§ Your instructions: Count every line in the entries below that contains the word "deepLight", and give only that number.

§ Records from a data collection:
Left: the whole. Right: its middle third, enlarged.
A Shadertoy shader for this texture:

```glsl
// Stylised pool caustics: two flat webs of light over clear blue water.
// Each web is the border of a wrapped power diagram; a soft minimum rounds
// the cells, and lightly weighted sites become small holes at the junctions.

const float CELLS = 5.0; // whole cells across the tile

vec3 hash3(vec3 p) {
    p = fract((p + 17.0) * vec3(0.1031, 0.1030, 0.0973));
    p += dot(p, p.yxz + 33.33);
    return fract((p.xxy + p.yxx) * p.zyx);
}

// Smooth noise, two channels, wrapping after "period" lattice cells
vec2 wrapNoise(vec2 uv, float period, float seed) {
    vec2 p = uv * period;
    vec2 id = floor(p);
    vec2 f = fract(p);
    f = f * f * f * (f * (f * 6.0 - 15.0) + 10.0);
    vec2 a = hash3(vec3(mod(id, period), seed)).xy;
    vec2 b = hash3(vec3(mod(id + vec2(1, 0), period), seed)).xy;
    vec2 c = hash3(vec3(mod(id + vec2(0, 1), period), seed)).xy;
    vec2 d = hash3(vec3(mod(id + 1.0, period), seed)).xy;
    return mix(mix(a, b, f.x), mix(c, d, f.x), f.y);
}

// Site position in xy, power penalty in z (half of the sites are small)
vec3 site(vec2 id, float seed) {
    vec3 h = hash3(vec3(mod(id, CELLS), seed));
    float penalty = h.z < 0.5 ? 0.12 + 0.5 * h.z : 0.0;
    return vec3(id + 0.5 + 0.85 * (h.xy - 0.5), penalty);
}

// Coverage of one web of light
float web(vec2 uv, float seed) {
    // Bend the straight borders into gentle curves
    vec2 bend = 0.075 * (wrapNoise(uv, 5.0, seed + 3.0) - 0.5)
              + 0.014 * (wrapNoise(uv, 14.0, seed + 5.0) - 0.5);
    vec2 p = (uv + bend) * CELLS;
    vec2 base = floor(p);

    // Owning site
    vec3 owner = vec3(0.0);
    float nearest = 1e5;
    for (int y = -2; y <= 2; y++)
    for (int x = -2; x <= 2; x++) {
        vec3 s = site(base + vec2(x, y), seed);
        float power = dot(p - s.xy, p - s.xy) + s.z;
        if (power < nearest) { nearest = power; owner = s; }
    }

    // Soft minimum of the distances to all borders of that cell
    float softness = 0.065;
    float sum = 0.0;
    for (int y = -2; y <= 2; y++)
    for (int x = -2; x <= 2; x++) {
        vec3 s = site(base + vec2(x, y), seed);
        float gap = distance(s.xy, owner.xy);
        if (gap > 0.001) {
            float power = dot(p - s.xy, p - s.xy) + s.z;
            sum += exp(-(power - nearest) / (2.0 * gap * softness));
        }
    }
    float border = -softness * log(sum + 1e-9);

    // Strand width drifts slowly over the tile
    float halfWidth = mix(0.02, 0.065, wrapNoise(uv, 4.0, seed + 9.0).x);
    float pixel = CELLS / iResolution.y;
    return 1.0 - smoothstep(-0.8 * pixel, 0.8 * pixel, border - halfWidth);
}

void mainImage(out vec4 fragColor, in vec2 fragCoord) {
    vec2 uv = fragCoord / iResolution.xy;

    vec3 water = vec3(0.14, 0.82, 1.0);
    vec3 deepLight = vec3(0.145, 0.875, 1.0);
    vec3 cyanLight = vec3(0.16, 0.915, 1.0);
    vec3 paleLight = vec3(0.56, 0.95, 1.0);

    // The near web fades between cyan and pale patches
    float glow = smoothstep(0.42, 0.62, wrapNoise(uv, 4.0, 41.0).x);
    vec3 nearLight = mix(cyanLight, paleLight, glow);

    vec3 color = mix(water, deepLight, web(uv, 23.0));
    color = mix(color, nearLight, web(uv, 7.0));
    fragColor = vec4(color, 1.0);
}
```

§ Solution to this exercise: 2